— Data for the task —
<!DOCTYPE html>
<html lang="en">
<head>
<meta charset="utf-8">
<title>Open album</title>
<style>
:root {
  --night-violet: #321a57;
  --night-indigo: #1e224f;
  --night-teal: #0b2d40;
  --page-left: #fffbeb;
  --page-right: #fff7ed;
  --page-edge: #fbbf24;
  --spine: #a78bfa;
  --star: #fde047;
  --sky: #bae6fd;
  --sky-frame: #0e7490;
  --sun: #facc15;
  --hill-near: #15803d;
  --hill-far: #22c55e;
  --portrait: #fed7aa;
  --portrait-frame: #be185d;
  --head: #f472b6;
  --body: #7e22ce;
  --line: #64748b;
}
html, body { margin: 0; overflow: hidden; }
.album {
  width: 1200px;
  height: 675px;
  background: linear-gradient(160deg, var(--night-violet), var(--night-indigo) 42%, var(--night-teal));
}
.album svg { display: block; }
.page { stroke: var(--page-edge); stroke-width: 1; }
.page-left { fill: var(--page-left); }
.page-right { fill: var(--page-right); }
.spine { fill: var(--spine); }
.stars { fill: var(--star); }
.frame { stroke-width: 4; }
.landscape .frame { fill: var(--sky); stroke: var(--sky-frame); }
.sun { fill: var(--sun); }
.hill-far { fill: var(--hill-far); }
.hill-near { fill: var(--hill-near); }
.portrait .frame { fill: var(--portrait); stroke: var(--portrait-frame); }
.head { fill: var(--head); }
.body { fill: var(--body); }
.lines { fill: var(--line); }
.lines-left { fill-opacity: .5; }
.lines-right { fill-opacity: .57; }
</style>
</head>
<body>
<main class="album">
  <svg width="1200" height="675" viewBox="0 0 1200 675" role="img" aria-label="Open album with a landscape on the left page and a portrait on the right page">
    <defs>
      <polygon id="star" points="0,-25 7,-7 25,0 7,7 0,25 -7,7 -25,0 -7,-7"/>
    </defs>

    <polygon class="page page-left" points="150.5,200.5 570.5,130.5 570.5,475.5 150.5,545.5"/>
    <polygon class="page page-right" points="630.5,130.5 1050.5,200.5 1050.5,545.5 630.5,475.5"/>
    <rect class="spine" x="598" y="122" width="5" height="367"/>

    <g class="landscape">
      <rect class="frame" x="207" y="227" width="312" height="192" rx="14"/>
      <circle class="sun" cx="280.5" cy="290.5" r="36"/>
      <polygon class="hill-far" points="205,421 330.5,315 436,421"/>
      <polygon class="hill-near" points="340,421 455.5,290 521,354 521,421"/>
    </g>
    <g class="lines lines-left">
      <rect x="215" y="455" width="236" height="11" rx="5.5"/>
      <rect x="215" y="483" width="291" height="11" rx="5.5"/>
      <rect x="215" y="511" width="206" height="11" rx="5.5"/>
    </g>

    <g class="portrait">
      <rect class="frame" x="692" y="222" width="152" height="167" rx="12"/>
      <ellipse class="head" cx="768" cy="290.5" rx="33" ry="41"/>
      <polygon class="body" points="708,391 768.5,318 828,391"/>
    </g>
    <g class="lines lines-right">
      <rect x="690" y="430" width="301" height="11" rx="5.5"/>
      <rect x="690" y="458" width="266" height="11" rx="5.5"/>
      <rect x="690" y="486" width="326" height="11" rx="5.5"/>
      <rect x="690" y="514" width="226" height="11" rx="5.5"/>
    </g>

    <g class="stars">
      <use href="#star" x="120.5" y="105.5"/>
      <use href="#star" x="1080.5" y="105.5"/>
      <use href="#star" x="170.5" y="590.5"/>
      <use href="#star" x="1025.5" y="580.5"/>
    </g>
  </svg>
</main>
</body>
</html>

— What the task asks —
Could you reproduce all of the material above, exactly as it reads?

— Completed task —
<!DOCTYPE html>
<html lang="en">
<head>
<meta charset="utf-8">
<title>Open album</title>
<style>
:root {
  --night-violet: #321a57;
  --night-indigo: #1e224f;
  --night-teal: #0b2d40;
  --page-left: #fffbeb;
  --page-right: #fff7ed;
  --page-edge: #fbbf24;
  --spine: #a78bfa;
  --star: #fde047;
  --sky: #bae6fd;
  --sky-frame: #0e7490;
  --sun: #facc15;
  --hill-near: #15803d;
  --hill-far: #22c55e;
  --portrait: #fed7aa;
  --portrait-frame: #be185d;
  --head: #f472b6;
  --body: #7e22ce;
  --line: #64748b;
}
html, body { margin: 0; overflow: hidden; }
.album {
  width: 1200px;
  height: 675px;
  background: linear-gradient(160deg, var(--night-violet), var(--night-indigo) 42%, var(--night-teal));
}
.album svg { display: block; }
.page { stroke: var(--page-edge); stroke-width: 1; }
.page-left { fill: var(--page-left); }
.page-right { fill: var(--page-right); }
.spine { fill: var(--spine); }
.stars { fill: var(--star); }
.frame { stroke-width: 4; }
.landscape .frame { fill: var(--sky); stroke: var(--sky-frame); }
.sun { fill: var(--sun); }
.hill-far { fill: var(--hill-far); }
.hill-near { fill: var(--hill-near); }
.portrait .frame { fill: var(--portrait); stroke: var(--portrait-frame); }
.head { fill: var(--head); }
.body { fill: var(--body); }
.lines { fill: var(--line); }
.lines-left { fill-opacity: .5; }
.lines-right { fill-opacity: .57; }
</style>
</head>
<body>
<main class="album">
  <svg width="1200" height="675" viewBox="0 0 1200 675" role="img" aria-label="Open album with a landscape on the left page and a portrait on the right page">
    <defs>
      <polygon id="star" points="0,-25 7,-7 25,0 7,7 0,25 -7,7 -25,0 -7,-7"/>
    </defs>

    <polygon class="page page-left" points="150.5,200.5 570.5,130.5 570.5,475.5 150.5,545.5"/>
    <polygon class="page page-right" points="630.5,130.5 1050.5,200.5 1050.5,545.5 630.5,475.5"/>
    <rect class="spine" x="598" y="122" width="5" height="367"/>

    <g class="landscape">
      <rect class="frame" x="207" y="227" width="312" height="192" rx="14"/>
      <circle class="sun" cx="280.5" cy="290.5" r="36"/>
      <polygon class="hill-far" points="205,421 330.5,315 436,421"/>
      <polygon class="hill-near" points="340,421 455.5,290 521,354 521,421"/>
    </g>
    <g class="lines lines-left">
      <rect x="215" y="455" width="236" height="11" rx="5.5"/>
      <rect x="215" y="483" width="291" height="11" rx="5.5"/>
      <rect x="215" y="511" width="206" height="11" rx="5.5"/>
    </g>

    <g class="portrait">
      <rect class="frame" x="692" y="222" width="152" height="167" rx="12"/>
      <ellipse class="head" cx="768" cy="290.5" rx="33" ry="41"/>
      <polygon class="body" points="708,391 768.5,318 828,391"/>
    </g>
    <g class="lines lines-right">
      <rect x="690" y="430" width="301" height="11" rx="5.5"/>
      <rect x="690" y="458" width="266" height="11" rx="5.5"/>
      <rect x="690" y="486" width="326" height="11" rx="5.5"/>
      <rect x="690" y="514" width="226" height="11" rx="5.5"/>
    </g>

    <g class="stars">
      <use href="#star" x="120.5" y="105.5"/>
      <use href="#star" x="1080.5" y="105.5"/>
      <use href="#star" x="170.5" y="590.5"/>
      <use href="#star" x="1025.5" y="580.5"/>
    </g>
  </svg>
</main>
</body>
</html>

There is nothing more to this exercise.